#### [EXERCISE BRIEF]
Out of the listing below, copy every line that carries the string "const".
RECORD EXTRACTS START
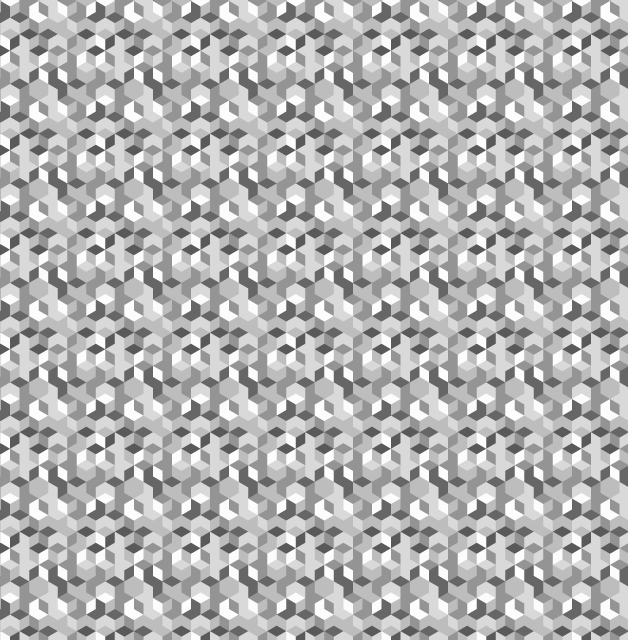
Give the GLSL for this pattern, as a WebGL 2 fragment shader.

```glsl
#version 300 es
precision highp float;
precision highp int;

uniform vec2 u_resolution;
out vec4 fragColor;

const vec2 REPEATS = vec2(6.595, 6.432);  // tiles across and down the canvas
const vec2 TILE = vec2(5.0, 6.0);         // cubes per tile: columns, rows
const vec2 LATTICE_SHIFT = vec2(0.53, 0.20);
const float ROW_RATIO = 0.8660254;        // row spacing over cube width
const float ARM_SLOPE = 0.5773503;        // slope of the upper cube edges
const int SHUFFLE_PRIME = 29;
const int SAMPLES = 4;

// Centre of the cube holding p; odd rows are shifted by half a cube
vec2 cubeCentre(vec2 p) {
    vec2 odd = vec2(0.5, 1.0);
    vec2 stride = vec2(1.0, 2.0);
    vec2 a = floor(p / stride + 0.5) * stride;
    vec2 b = floor((p - odd) / stride + 0.5) * stride + odd;
    vec2 metric = vec2(1.0, ROW_RATIO);
    return length((p - a) * metric) < length((p - b) * metric) ? a : b;
}

// Face of the cube: 0 top, 1 left, 2 right
int cubeFace(vec2 local) {
    if (local.y * ROW_RATIO > abs(local.x) * ARM_SLOPE) return 0;
    return local.x < 0.0 ? 1 : 2;
}

int hashBelow(int seed, int count) {
    uint h = uint(seed) * 747796405u + 2891336453u;
    h = ((h >> ((h >> 28u) + 4u)) ^ h) * 277803737u;
    h = (h >> 22u) ^ h;
    return int(h % uint(count));
}

// Cubing modulo a prime shuffles the cubes while keeping the shares even
float shuffledUnit(int n) {
    int m = n % SHUFFLE_PRIME;
    return (float((m * m * m) % SHUFFLE_PRIME) + 0.5) / float(SHUFFLE_PRIME);
}

// Tone rank from 0 (dark) to 1 (light) of one face
float faceRank(ivec2 cell, int face) {
    int n = cell.x + int(TILE.x) * cell.y;
    bool ridge = cell.y % 5 == 0 && cell.x % 3 == 1;  // dark tops
    bool star = cell == ivec2(0, 2);                  // white top, dark left
    int choice = star ? 2 : hashBelow(n + 101, 6);
    if (ridge) choice -= choice % 3;

    // Most cubes hold one dark, one middle and one light face
    int tone = (face * (choice < 3 ? 1 : 2) + choice) % 3;
    bool loose = hashBelow(n + 307, 5) < 2;
    if (loose && !ridge && !star) tone = hashBelow(3 * n + face + 503, 3);

    float t = shuffledUnit(n + 7 * tone);
    if (tone == 0 && (ridge || star)) t *= 0.4;
    if (tone == 2 && star) t = 0.9;
    return (float(tone) + t) / 3.0;
}

// Grey level from cumulative area shares
float greyLevel(float rank) {
    if (rank < 0.04) return 0.35;
    if (rank < 0.15) return 0.40;
    if (rank < 0.40) return 0.58;
    if (rank < 0.64) return 0.74;
    if (rank < 0.87) return 0.85;
    return 0.99;
}

float cubePattern(vec2 uv) {
    vec2 p = uv * REPEATS * TILE - LATTICE_SHIFT;
    vec2 centre = cubeCentre(p);
    ivec2 cell = ivec2(mod(floor(centre), TILE));
    return greyLevel(faceRank(cell, cubeFace(p - centre)));
}

void main() {
    // Average a grid of samples to smooth the edges
    float grey = 0.0;
    for (int y = 0; y < SAMPLES; y++) {
        for (int x = 0; x < SAMPLES; x++) {
            vec2 offset = (vec2(x, y) + 0.5) / float(SAMPLES) - 0.5;
            grey += cubePattern((gl_FragCoord.xy + offset) / u_resolution);
        }
    }
    fragColor = vec4(vec3(grey / float(SAMPLES * SAMPLES)), 1.0);
}
```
RECORD EXTRACTS END
#### [SOLVED EXERCISE]
const vec2 REPEATS = vec2(6.595, 6.432);  // tiles across and down the canvas
const vec2 TILE = vec2(5.0, 6.0);         // cubes per tile: columns, rows
const vec2 LATTICE_SHIFT = vec2(0.53, 0.20);
const float ROW_RATIO = 0.8660254;        // row spacing over cube width
const float ARM_SLOPE = 0.5773503;        // slope of the upper cube edges
const int SHUFFLE_PRIME = 29;
const int SAMPLES = 4;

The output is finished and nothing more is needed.